No. 1: It is an absolute MYTH that New Yorkers are not friendly. Some are gruff and to the point but I sort of appreciate the crunchiness of some personalities. You always know where you stand. People have been bend-over-backwards friendly and so accommodating in helping me get acclimated. 

No. 2: The areas of Manhattan have such a DISTINCT personality. I'm quite fascinated by it, really. I started noticing it on my own then I started having dialogue with so many who LOVE their area and tell me why. Details in another post soon.

No. 3: People watch out for other people here. Like they go out of their way to do so. It is beautiful to witness. Don't worry I'm aware of safety issues and am quite diligent in noticing my surroundings but what I'm witnessing is a lot more unity than not.

No. 4: There is such a pride in shop owners' "domain." Every morning they are out sweeping their stoop, picking up litter, greeting passersby. I've had several charming conversations with many characters.

No. 5: One cannot get coffee before 8 AM and nobody starts working until around 9:30 or 10:00 AM. It's so hard to get used to but it's kind of nice.

No. 6: During the summer, the parks resemble the most beautiful and colorful BLANKET FARM....and they inhabit them ALL afternoon. How do I know? Well, I've taken an unofficial all-day Sunday poll for the last 3 and people camp out with picnics, naps rolls, and books-- REAL books -- mostly with older and esoteric titles. I've not seen one Kindle. I have a theory on this. People tend to stay put for years and they don't have large houses or yards like in the South. They don't spend their weekends at Big Box retailers doing home improvement projects because the spaces are smaller and they want to get outside.

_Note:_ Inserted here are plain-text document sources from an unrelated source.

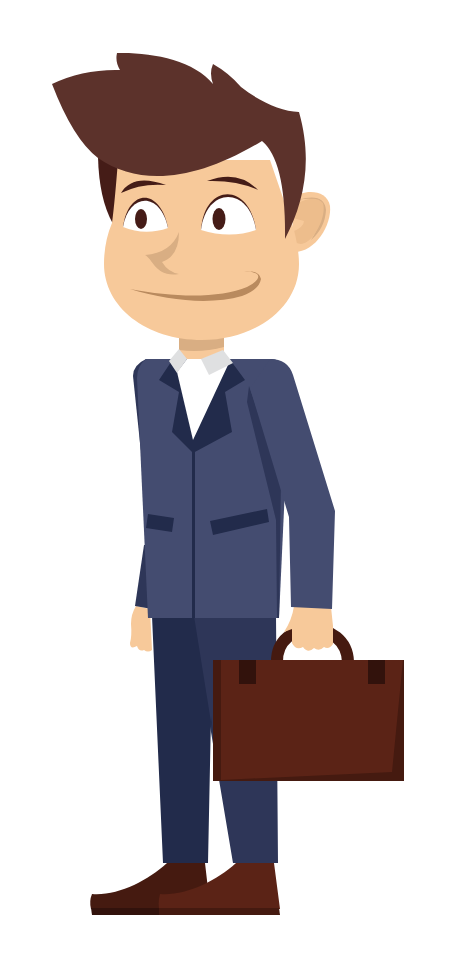
<!DOCTYPE html>
<html lang="en">
<head>
<meta charset="utf-8">
<title>Businessman with briefcase</title>
<style>
:root{--skin:#f7c99a;--skin-shade:#d9ae83;--ear-inner:#edbd8c;--smile:#b98a5e;--hair:#5c322b;--hair-dark:#451c17;--suit:#444c70;--suit-mid:#2e3658;--suit-dark:#222b4b;--shirt:#fff;--collar:#dfe0e1;--leather:#5b2316;--leather-dark:#451a10;--leather-deep:#32120c}
html,body{margin:0;background:#fff;overflow:hidden}
svg{display:block;width:456px;height:967px}
.skin{fill:var(--skin)}.skin-shade{fill:var(--skin-shade)}.ear-inner{fill:var(--ear-inner)}.smile{fill:var(--smile)}
.hair{fill:var(--hair)}.hair-dark{fill:var(--hair-dark)}
.suit{fill:var(--suit)}.suit-mid{fill:var(--suit-mid)}.suit-dark{fill:var(--suit-dark)}
.shirt{fill:var(--shirt)}.collar{fill:var(--collar)}
.leather{fill:var(--leather)}.leather-dark{fill:var(--leather-dark)}.leather-deep{fill:var(--leather-deep)}
.handle{fill:none;stroke:var(--leather-dark);stroke-width:12}
</style>
</head>
<body>
<svg viewBox="0 0 456 967" role="img" aria-label="Smiling businessman in a blue suit holding a brown briefcase">
  <g id="shoes">
    <path class="leather-dark" d="M167 863H205L208 889V909H91Q89 901 92 894C118 896 147 881 167 863Z"/>
    <path class="leather-deep" d="M91 908H165V915H92Z"/>
    <path class="leather" d="M236 863H274L280 909H159Q158 901 160 894C186 896 216 881 236 863Z"/>
    <path class="leather-dark" d="M159 908H279L280 915H159Z"/>
  </g>
  <g id="trousers">
    <path class="suit-mid" d="M190 616H276L278 863H233L211 732Z"/>
    <path class="suit-dark" d="M152 616H194L214 741L211 716L208 863H163Z"/>
  </g>
  <g id="far-arm">
    <path class="skin" d="M136 606L150 609L152 650Q148 653 144 650Q139 652 137 646Q130 650 130 643Q132 636 131 624Q131 614 136 606Z"/>
    <path class="suit-mid" d="M144 545L135 606L152 609V545Z"/>
    <path class="suit-mid" d="M146 359Q133 365 133 376L140 443L147 500Z"/>
  </g>
  <g id="neck">
    <path class="skin" d="M179 330H224V364H179Z"/>
    <path class="skin-shade" d="M179 334H224V347Q202 353 179 350Z"/>
  </g>
  <g id="jacket">
    <path class="suit" d="M146 359H272Q285 360 290 380L279 618H148L137 378Q137 366 146 359Z"/>
    <path class="suit-mid" d="M249 386L281 480L279 618H277L276 520L247 402Z"/>
    <path class="suit-dark" d="M171 362L159 380L179 392L172 432L193 453L232 432L225 392L245 380L231 361Z"/>
    <path class="shirt" d="M177 372L187 359H206L228 365L193 440Z"/>
    <path class="collar" d="M179 349L187 359L177 373L169 361ZM201 359L223 350L233 363L209 375Z"/>
    <rect class="suit-dark" x="192" y="450" width="3" height="168"/>
    <path class="suit-dark" d="M148 514L174 518L172 532L146 528ZM210 521L267 509L269 522L213 535Z"/>
  </g>
  <g id="briefcase">
    <path class="handle" d="M277 662C276 618 347 618 348 662"/>
    <rect class="leather" x="213" y="660" width="191" height="121"/>
    <path class="leather-dark" d="M213 660H221V780L392 772L403 660H404V781H213Z"/>
    <path class="leather-deep" d="M239 660H256V684H239ZM368 660H385V684H368Z"/>
  </g>
  <g id="near-arm">
    <path class="skin" d="M294 606L331 607L333 626V644Q329 650 324 647Q319 652 314 648Q308 654 303 647Q296 651 292 643V629L284 632Q292 620 294 606Z"/>
    <path class="suit" d="M270 359Q288 359 293 375L335 511L332 609L291 607L289 517L250 388Z"/>
  </g>
  <g id="head">
    <path class="hair-dark" d="M98 157L119 166L113 224Q99 199 98 157Z"/>
    <path class="skin" d="M292 198C304 189 327 189 330 206C332 225 315 253 293 252Z"/>
    <path class="skin-shade" d="M298 200Q324 192 326 210Q325 228 311 240Q325 218 321 204Q315 196 298 200Z"/>
    <path class="ear-inner" d="M296 204Q315 194 323 203C327 216 314 243 301 244Q290 243 291 232Q304 228 304 221L293 218Z"/>
    <path class="skin" d="M118 160H270L294 230Q299 250 299 264C299 308 255 340 202 340C146 340 104 307 104 264Q104 242 112 223Q115 200 118 160Z"/>
    <path class="hair" d="M52 84Q83 69 120 70Q115 62 117 53C151 52 194 60 213 84Q209 73 213 64Q229 73 241 87C260 102 281 111 299 112C313 161 304 203 285 239Q286 161 262 141C196 181 140 187 98 158Q73 139 52 84Z"/>
    <g id="eyebrows" class="hair-dark">
      <path d="M121 193Q133 173 166 185Q141 183 121 193Z"/>
      <path d="M207 181Q238 169 258 190Q237 180 207 181Z"/>
    </g>
    <g id="eyes">
      <path class="hair-dark" d="M123 227C128 189 160 187 168 228Z"/>
      <path class="shirt" d="M123 227C129 193 160 191 168 228Q145 236 123 227Z"/>
      <ellipse class="hair-dark" cx="141" cy="219" rx="6" ry="10"/>
      <path class="hair-dark" d="M201 230C204 184 249 181 256 230Z"/>
      <path class="shirt" d="M201 230C206 187 249 185 256 230Q230 239 201 230Z"/>
      <ellipse class="hair-dark" cx="219" cy="219" rx="6.5" ry="11"/>
    </g>
    <path id="nose" class="skin-shade" d="M179 232Q171 253 145 255C153 259 156 278 179 274Q168 272 162 262Q179 256 179 232Z"/>
    <path id="smile" class="smile" d="M130 289C176 298 221 298 247 287Q262 279 257 274Q252 271 244 271Q259 270 261 279Q259 290 242 296C211 305 169 301 130 289Z"/>
  </g>
</svg>
</body>
</html>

And sit. And talk. And share a breezy summer day nap. And watch people. And paint in the park. And let their dogs run around. The first Sunday I got a little squirmy but it's now become one of my new favorite ways to spend time.

No. 7: The food is INSPIRED. The dishes I've eaten and scoped out as I've passed by are pieces of edible art. The local food movement is a lot bigger here than I imagined and the chefs are seriously so obviously at the top of their game. But it's not just the food, it's the history of the spaces and the legacy they know they must uphold... but they also really want to because they have such respect for the individuality of the place. Just around the corner from my apartment is a place a new friend took me as a welcome to NYC.  I was immediately enchanted. It's a total dive looking place I had passed every morning. I felt rude looking around constantly because I couldn't stop gawking at all the really old art and the way the waiters and patrons were getting along. It was mesmerizing. It is so inviting. It was the night I really started to settle into this new adventure and we stayed for hours. Little did I know, the place is quite famous with the most interesting and storied past. It's hands down my favorite spot in Soho and I cannot even do justice to describing the burger. They only will serve 12 a day so you have to know how to time it but time it you must because it is heavenly. Read more about it here... Raoul's has my heart forever.

No. 8: The art is breathtaking. Truly. Thank goodness, The Metropolitan Museum is pay-what-you-want or I'd be broke and headed back to Texas already. The first day I arrived, I thought the best thing I could do (because I was shaking in my boots) was get to The Met and have a little heart-to-heart with the 15 ft canvas of Joan of Arc-- the scene where her "warrior self angel" appeared to her to whisper her calling. Joan of Arc was such a little bad ass and I was feeling anything but... so I went to her for a little perspective. I got it. From there, I made my way to Vuillard, Van Gogh, Bonnard and Matisse. No wonder museums are so quiet--the reverence is earned.

No. 9: On the second night I was so tired and went to eat next door. I was enjoying the most delicious Greek salad and had Hebrew speakers to my right and Russian to my left and I got the most perfect sense that this is EXACTLY what this time is about for me --new perspective. Diversity. Fascination. Understanding. I went to bed really at peace that night. My adventurous side decided to allow fear to sit in the backseat for awhile.

No. 10: The most FASCINATING conversations are occurring at coffee shops every morning. So far, I've heard: actors running lines with each other (nobody I recognized but they were really professional and wanted to do well); the producer from the Breaking Bad sequel trying to figure out a sequence with a co-worker; an extra on West Wing quietly telling her coffee mate that the cast was the closest and most respectful group of actors she's ever had the pleasure of working with; a man who is adapting a book to movie and he referred to the title THREE separate times and the espresso machine was loud every single time --I died a little; and one hedge fund loud-talker who was a little too eager for the entire shop to hear the number of 0's being invested (very un-New York in my experience and he hasn't been back).